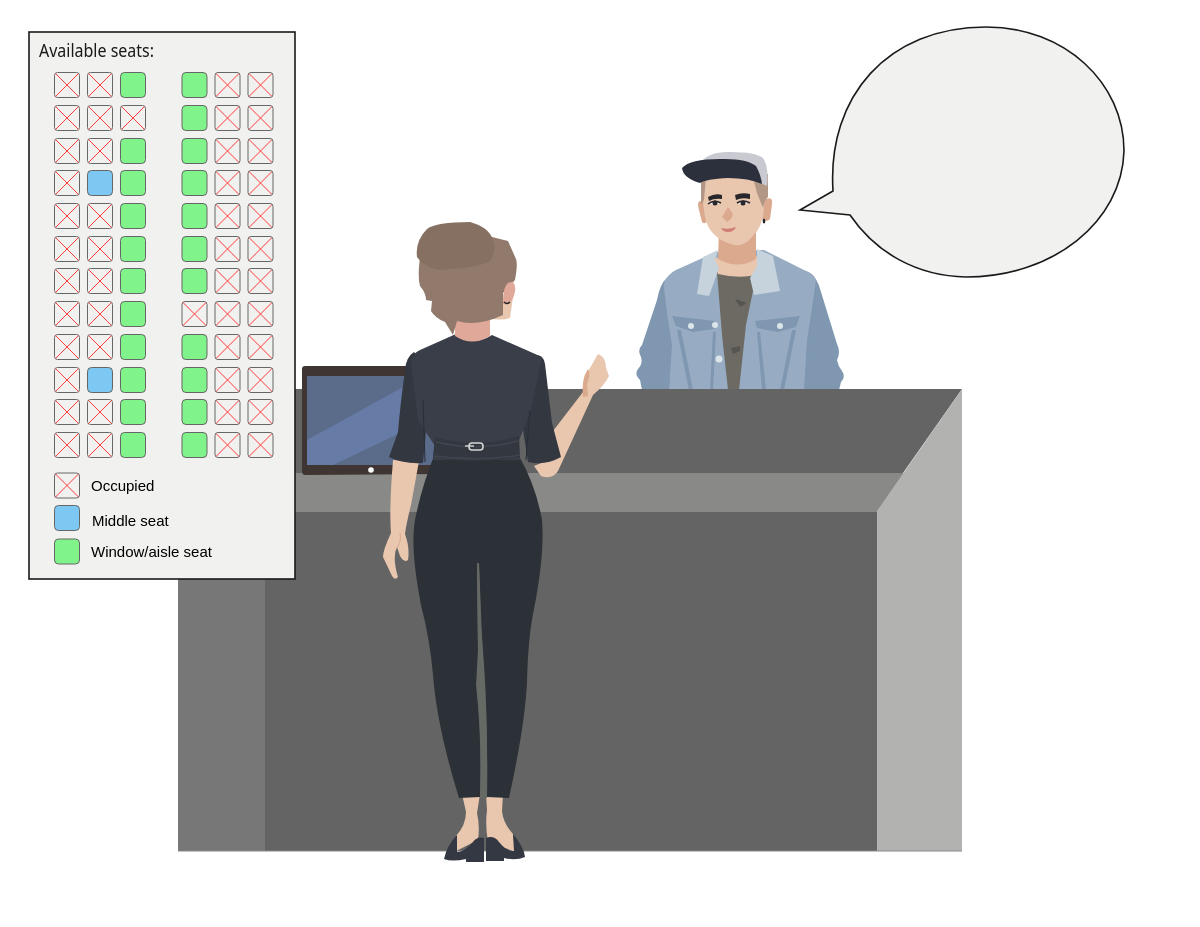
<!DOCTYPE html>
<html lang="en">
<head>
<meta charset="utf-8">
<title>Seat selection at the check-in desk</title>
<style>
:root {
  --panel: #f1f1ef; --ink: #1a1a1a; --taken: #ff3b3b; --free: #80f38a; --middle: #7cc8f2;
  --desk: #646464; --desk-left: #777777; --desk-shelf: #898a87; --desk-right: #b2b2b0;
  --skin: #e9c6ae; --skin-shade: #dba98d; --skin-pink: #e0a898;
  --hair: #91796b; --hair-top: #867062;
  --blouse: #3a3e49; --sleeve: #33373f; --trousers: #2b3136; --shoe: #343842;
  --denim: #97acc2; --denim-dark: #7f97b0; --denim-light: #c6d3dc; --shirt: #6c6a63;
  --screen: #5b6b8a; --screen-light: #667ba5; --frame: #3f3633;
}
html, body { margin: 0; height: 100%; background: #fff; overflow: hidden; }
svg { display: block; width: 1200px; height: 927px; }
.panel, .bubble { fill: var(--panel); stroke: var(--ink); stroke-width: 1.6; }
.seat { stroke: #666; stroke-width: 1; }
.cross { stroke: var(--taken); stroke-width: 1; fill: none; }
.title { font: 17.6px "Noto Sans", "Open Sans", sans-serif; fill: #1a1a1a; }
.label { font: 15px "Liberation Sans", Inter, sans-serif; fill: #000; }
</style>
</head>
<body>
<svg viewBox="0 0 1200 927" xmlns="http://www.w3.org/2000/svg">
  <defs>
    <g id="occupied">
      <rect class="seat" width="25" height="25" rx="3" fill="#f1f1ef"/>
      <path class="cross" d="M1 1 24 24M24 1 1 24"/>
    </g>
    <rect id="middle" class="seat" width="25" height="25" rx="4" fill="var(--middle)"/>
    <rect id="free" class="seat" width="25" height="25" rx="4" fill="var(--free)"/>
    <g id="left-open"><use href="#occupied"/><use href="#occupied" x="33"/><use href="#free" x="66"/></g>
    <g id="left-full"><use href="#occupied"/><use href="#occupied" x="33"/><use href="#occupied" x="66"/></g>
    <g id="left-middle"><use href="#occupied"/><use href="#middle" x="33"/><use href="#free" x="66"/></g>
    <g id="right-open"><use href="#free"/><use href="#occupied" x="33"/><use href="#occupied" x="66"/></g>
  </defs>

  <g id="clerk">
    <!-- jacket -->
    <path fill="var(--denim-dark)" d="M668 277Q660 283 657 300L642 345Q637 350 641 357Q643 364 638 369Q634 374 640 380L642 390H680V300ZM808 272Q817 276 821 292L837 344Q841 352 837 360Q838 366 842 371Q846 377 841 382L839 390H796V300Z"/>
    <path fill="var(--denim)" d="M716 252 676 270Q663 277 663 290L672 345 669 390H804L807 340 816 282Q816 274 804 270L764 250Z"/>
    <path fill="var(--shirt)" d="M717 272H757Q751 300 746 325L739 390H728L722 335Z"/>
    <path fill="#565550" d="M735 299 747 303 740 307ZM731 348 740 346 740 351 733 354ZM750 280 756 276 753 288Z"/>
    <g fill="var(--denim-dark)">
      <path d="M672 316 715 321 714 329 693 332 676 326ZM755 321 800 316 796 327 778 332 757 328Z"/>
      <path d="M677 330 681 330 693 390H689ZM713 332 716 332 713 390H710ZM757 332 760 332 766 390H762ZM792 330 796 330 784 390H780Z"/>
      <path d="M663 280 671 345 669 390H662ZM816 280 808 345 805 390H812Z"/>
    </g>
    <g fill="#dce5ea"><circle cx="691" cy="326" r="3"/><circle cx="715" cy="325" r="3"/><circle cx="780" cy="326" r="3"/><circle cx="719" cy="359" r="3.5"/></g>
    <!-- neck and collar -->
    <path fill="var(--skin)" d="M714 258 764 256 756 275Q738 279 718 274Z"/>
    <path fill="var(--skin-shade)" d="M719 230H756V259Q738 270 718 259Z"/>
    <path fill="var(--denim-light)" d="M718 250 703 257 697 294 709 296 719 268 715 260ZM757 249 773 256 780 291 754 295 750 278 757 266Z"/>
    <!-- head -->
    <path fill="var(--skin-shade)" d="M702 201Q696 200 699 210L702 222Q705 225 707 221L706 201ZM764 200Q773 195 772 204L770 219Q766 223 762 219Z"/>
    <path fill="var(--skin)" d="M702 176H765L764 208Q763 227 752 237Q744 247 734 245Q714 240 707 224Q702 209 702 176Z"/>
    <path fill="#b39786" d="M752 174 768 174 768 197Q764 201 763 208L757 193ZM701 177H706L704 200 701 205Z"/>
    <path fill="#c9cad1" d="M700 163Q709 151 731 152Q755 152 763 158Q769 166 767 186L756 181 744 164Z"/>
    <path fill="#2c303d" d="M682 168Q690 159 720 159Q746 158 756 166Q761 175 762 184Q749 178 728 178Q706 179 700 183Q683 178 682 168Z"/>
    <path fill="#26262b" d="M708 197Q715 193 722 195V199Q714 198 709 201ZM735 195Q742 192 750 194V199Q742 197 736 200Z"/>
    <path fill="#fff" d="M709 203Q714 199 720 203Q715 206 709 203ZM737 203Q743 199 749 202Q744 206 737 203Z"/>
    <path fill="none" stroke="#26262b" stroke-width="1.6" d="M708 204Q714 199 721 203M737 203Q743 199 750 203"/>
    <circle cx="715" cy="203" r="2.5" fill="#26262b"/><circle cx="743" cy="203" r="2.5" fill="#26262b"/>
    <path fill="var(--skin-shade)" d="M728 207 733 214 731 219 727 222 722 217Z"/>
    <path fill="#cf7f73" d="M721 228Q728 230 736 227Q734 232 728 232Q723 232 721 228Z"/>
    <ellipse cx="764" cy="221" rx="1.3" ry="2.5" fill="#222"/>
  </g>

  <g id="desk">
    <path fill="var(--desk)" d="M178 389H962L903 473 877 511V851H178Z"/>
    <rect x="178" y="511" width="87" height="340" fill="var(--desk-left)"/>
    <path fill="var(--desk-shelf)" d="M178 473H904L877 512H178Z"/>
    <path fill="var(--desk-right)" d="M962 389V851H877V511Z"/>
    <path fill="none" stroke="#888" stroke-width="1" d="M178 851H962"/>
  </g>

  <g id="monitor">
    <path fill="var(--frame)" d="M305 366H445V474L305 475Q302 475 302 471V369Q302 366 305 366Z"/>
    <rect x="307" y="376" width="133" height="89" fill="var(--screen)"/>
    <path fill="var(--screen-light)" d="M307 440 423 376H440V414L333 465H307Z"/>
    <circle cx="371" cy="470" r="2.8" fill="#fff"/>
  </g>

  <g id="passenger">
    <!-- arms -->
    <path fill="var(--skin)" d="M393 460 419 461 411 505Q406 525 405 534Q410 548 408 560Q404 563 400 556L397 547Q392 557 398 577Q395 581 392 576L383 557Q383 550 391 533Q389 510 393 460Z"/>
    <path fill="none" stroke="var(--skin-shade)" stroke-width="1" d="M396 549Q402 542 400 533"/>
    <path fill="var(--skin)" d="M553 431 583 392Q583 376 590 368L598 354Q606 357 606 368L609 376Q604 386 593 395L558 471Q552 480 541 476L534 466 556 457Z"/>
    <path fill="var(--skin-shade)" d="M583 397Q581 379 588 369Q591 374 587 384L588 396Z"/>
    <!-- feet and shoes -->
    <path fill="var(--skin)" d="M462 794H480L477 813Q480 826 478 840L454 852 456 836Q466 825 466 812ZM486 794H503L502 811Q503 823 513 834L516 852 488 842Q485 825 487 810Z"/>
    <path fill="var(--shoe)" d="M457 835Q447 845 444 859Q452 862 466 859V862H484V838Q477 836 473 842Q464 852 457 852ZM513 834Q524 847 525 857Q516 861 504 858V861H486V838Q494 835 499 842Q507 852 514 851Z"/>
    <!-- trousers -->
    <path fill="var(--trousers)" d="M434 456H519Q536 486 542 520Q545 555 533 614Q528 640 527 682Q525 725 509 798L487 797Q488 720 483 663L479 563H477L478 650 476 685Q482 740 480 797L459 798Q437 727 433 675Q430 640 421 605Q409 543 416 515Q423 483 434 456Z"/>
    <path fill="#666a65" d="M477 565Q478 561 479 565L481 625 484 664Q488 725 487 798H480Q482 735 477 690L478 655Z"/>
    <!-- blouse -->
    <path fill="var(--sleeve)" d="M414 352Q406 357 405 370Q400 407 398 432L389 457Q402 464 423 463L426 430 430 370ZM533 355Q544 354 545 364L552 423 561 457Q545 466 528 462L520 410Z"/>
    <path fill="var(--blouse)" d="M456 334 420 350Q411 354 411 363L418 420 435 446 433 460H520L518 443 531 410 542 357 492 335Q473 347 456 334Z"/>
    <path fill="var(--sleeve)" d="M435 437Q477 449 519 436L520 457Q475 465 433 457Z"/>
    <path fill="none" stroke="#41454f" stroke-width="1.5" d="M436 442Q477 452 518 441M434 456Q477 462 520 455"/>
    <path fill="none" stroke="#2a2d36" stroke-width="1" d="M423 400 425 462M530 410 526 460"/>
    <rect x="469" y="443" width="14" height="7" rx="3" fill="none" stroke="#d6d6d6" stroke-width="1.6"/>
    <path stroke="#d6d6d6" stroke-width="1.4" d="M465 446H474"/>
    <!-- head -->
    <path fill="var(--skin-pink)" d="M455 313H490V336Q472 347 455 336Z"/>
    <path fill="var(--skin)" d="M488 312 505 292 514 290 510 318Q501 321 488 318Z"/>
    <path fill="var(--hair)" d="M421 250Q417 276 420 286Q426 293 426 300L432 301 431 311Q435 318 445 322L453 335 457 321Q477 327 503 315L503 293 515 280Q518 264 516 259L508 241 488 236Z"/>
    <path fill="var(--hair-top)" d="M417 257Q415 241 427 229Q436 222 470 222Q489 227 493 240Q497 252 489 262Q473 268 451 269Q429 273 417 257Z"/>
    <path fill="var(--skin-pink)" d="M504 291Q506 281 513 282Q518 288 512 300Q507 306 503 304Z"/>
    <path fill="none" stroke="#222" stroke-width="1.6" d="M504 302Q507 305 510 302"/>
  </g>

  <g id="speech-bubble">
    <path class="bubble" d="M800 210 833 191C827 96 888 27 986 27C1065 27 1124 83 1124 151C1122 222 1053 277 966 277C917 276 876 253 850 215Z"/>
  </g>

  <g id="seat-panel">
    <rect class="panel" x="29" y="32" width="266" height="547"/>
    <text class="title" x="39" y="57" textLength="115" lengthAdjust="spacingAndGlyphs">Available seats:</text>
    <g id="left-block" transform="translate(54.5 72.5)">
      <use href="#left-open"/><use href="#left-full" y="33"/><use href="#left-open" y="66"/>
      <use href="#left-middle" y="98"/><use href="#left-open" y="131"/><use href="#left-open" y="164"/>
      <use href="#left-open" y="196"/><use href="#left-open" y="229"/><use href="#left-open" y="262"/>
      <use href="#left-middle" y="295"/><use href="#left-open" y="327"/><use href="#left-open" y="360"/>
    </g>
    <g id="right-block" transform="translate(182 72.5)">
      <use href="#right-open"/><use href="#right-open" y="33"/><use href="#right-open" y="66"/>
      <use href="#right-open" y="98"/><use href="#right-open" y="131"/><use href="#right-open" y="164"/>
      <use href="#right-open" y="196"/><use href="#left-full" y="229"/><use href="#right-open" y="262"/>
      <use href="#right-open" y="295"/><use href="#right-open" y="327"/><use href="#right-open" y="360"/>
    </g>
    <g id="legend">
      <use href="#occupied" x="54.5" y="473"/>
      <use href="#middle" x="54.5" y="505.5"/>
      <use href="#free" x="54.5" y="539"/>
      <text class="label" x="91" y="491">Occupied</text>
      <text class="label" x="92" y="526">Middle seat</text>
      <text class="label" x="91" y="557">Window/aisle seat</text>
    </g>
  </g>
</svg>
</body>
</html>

##############################

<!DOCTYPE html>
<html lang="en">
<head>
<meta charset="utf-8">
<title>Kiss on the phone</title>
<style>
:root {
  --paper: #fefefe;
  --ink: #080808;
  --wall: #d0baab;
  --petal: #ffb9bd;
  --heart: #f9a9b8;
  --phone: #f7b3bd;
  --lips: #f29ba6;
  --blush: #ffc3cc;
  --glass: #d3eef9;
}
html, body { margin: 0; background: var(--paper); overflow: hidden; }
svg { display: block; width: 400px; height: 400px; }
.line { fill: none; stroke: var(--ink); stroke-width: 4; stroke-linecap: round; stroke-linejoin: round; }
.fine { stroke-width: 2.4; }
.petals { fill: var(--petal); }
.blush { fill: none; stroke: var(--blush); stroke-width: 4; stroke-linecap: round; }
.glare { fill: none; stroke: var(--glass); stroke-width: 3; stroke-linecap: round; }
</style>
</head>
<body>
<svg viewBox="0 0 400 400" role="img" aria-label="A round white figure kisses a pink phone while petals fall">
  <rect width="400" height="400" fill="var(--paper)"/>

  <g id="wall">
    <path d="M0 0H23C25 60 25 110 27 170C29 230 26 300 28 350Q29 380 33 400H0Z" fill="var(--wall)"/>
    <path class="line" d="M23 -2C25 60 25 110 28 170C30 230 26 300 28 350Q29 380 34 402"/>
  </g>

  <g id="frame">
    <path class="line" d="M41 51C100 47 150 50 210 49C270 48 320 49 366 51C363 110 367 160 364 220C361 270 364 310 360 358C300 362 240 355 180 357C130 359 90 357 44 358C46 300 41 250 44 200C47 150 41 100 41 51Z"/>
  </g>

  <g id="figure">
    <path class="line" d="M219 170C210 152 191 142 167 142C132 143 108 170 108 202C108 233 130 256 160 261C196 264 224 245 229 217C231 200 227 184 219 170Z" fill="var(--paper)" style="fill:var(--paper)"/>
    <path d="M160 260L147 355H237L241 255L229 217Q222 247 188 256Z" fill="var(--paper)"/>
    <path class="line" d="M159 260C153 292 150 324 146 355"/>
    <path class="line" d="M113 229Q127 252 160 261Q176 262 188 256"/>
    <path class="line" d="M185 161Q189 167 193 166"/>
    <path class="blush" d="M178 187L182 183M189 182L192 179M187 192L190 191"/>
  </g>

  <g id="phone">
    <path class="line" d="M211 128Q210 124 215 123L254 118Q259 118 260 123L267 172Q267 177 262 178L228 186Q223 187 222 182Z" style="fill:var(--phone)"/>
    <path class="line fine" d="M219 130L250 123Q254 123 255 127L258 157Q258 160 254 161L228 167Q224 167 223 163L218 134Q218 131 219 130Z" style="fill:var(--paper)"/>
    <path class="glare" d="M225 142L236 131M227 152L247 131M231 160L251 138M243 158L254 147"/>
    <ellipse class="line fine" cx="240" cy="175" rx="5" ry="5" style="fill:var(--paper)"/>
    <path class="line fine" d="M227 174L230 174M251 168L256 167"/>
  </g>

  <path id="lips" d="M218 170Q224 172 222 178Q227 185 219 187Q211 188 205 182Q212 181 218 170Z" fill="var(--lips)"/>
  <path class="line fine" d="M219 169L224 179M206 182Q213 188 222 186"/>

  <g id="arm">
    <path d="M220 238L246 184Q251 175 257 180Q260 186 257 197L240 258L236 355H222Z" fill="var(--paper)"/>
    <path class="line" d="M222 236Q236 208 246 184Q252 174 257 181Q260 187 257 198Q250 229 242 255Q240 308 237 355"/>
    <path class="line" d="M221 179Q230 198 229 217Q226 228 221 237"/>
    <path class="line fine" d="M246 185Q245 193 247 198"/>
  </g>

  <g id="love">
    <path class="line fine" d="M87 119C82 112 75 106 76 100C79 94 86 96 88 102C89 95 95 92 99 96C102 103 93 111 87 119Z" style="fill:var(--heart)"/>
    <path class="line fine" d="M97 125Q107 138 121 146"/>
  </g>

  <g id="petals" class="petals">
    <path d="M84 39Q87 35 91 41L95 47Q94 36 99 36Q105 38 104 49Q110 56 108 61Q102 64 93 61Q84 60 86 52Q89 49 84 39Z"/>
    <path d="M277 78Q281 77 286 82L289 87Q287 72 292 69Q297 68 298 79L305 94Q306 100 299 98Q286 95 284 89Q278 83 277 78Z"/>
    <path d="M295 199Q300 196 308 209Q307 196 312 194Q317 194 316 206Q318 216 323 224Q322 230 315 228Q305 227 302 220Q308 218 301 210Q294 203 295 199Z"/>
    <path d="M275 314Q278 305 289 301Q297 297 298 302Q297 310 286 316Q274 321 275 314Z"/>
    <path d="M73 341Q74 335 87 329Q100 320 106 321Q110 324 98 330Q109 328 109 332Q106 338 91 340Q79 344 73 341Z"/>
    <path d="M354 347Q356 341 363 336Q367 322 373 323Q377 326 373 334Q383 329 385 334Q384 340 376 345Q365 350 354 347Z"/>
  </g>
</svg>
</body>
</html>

##############################

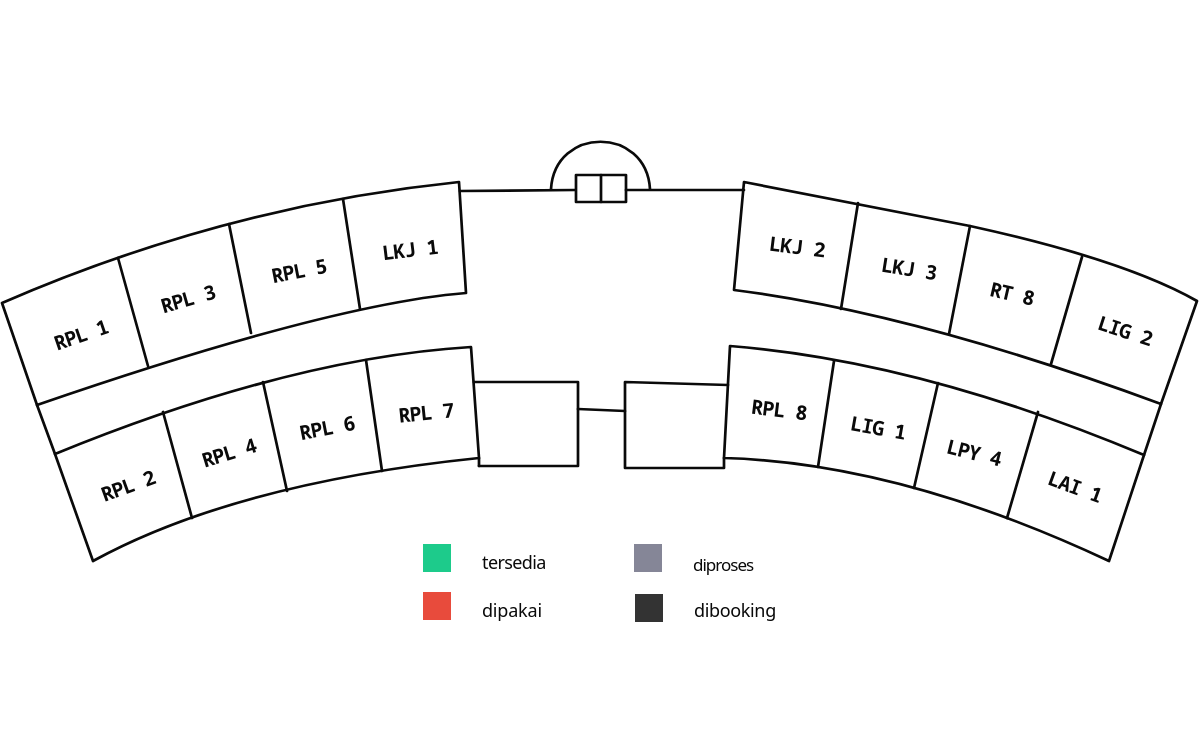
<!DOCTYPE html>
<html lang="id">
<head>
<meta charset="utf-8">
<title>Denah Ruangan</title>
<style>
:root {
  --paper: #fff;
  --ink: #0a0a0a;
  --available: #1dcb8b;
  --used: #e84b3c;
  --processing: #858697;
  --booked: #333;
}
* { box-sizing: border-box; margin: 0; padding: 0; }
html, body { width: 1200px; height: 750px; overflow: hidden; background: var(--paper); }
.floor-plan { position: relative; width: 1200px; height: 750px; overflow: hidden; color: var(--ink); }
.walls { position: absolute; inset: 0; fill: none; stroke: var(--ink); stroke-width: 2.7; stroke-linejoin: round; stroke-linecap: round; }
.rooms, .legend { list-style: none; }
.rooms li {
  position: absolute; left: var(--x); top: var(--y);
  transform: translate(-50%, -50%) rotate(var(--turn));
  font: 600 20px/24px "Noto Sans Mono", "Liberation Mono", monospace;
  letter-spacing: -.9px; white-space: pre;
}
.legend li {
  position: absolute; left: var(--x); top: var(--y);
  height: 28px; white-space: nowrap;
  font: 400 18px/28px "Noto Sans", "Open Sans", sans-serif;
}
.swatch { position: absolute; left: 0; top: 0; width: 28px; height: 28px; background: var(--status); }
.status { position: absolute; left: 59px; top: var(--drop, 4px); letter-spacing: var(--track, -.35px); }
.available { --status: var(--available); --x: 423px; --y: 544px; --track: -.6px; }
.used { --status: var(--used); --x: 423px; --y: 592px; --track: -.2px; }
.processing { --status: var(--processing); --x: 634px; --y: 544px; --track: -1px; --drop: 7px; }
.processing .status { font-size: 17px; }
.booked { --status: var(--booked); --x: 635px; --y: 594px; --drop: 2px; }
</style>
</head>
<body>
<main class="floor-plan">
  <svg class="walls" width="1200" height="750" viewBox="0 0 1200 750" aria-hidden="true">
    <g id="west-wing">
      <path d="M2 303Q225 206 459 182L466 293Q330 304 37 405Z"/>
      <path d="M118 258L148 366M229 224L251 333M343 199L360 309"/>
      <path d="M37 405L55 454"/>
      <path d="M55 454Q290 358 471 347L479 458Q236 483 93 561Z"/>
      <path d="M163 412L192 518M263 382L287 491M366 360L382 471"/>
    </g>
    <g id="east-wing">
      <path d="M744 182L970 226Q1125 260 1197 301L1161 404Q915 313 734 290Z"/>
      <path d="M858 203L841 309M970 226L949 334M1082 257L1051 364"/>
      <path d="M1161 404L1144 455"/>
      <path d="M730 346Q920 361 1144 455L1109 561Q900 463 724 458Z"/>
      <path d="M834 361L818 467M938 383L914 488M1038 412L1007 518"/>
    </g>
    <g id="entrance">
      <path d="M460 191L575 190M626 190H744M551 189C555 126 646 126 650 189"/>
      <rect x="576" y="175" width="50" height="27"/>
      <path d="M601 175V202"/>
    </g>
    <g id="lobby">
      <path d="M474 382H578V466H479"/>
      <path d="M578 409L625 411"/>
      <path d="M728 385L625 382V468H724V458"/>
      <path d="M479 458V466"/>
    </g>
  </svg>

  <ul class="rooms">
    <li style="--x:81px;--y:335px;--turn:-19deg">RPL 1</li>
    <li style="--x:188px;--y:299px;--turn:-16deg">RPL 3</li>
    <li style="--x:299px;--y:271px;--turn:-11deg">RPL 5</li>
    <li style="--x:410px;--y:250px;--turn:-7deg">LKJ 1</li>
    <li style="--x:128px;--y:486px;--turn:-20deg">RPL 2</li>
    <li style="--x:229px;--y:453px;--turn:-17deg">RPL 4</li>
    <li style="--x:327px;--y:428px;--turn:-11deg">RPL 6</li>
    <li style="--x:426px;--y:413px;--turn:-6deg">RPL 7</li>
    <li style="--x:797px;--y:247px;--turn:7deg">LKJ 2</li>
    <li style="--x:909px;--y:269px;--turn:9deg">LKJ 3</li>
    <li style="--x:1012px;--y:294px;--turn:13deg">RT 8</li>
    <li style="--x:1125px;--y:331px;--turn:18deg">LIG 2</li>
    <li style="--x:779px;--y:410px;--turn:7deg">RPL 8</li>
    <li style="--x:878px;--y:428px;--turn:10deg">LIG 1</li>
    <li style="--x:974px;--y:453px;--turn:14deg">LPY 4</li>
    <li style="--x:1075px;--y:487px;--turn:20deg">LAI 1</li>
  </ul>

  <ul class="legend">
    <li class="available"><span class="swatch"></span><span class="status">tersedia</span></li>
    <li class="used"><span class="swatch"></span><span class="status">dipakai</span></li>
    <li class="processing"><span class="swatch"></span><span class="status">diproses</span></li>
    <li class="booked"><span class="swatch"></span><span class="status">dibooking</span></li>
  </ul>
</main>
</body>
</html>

##############################

→ Instructions for the task: Work through the data line by line and state how many lines have the string "paper"; add nothing else.

→ Answer to this exercise: 10